Activity. Scan the entries below for "rising" and copy each line that holds it.

(Dataset entries)
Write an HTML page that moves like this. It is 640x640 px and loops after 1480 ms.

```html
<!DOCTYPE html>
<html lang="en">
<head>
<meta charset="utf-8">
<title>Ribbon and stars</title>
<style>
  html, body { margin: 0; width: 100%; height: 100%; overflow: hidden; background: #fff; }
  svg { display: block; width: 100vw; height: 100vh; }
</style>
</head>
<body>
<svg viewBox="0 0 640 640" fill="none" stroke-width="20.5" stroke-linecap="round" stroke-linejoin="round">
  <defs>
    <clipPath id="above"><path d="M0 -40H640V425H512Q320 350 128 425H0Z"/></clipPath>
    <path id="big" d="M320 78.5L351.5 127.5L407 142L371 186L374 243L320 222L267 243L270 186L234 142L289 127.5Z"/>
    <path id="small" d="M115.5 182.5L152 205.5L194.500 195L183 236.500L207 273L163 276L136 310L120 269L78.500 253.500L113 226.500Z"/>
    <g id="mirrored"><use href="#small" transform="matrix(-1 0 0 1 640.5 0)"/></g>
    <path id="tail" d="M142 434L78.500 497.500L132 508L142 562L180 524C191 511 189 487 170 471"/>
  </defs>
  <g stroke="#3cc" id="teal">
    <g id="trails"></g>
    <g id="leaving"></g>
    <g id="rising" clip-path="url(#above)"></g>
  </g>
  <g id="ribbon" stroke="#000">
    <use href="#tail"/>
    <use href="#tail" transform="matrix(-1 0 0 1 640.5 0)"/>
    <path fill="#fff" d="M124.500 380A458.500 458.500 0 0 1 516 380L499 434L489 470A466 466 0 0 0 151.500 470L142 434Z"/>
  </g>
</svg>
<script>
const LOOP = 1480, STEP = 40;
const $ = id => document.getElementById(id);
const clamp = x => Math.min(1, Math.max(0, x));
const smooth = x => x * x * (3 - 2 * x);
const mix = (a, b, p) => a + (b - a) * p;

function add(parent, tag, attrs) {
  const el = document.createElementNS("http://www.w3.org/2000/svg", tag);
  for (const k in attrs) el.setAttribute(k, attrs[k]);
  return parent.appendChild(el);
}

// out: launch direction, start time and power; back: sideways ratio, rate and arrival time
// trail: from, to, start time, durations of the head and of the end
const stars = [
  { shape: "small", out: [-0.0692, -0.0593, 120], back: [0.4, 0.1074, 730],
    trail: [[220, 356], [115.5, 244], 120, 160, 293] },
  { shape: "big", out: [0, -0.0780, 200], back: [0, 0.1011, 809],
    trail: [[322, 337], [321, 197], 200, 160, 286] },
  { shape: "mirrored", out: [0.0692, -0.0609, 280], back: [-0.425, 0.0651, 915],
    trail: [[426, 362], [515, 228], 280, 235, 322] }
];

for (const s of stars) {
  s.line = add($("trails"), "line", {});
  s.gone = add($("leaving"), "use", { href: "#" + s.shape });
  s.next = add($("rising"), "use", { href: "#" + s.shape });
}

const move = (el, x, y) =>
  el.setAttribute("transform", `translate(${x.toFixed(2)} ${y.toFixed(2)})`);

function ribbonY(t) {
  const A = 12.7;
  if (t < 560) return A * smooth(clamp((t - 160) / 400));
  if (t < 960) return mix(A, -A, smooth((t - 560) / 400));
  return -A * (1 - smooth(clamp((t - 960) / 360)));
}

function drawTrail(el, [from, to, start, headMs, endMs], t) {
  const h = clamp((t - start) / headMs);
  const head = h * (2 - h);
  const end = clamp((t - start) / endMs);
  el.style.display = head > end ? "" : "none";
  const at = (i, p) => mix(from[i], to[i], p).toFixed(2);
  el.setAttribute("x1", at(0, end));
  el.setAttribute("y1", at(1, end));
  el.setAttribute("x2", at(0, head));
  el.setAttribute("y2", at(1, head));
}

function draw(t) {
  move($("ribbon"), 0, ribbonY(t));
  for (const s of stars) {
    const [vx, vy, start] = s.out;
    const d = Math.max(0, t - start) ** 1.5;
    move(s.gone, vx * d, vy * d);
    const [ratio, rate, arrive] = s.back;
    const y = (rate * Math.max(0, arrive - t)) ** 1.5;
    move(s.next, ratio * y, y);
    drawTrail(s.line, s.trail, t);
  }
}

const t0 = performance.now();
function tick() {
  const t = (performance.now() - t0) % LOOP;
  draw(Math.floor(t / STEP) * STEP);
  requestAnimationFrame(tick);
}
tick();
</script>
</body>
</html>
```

Written response.
    <g id="rising" clip-path="url(#above)"></g>
  s.next = add($("rising"), "use", { href: "#" + s.shape });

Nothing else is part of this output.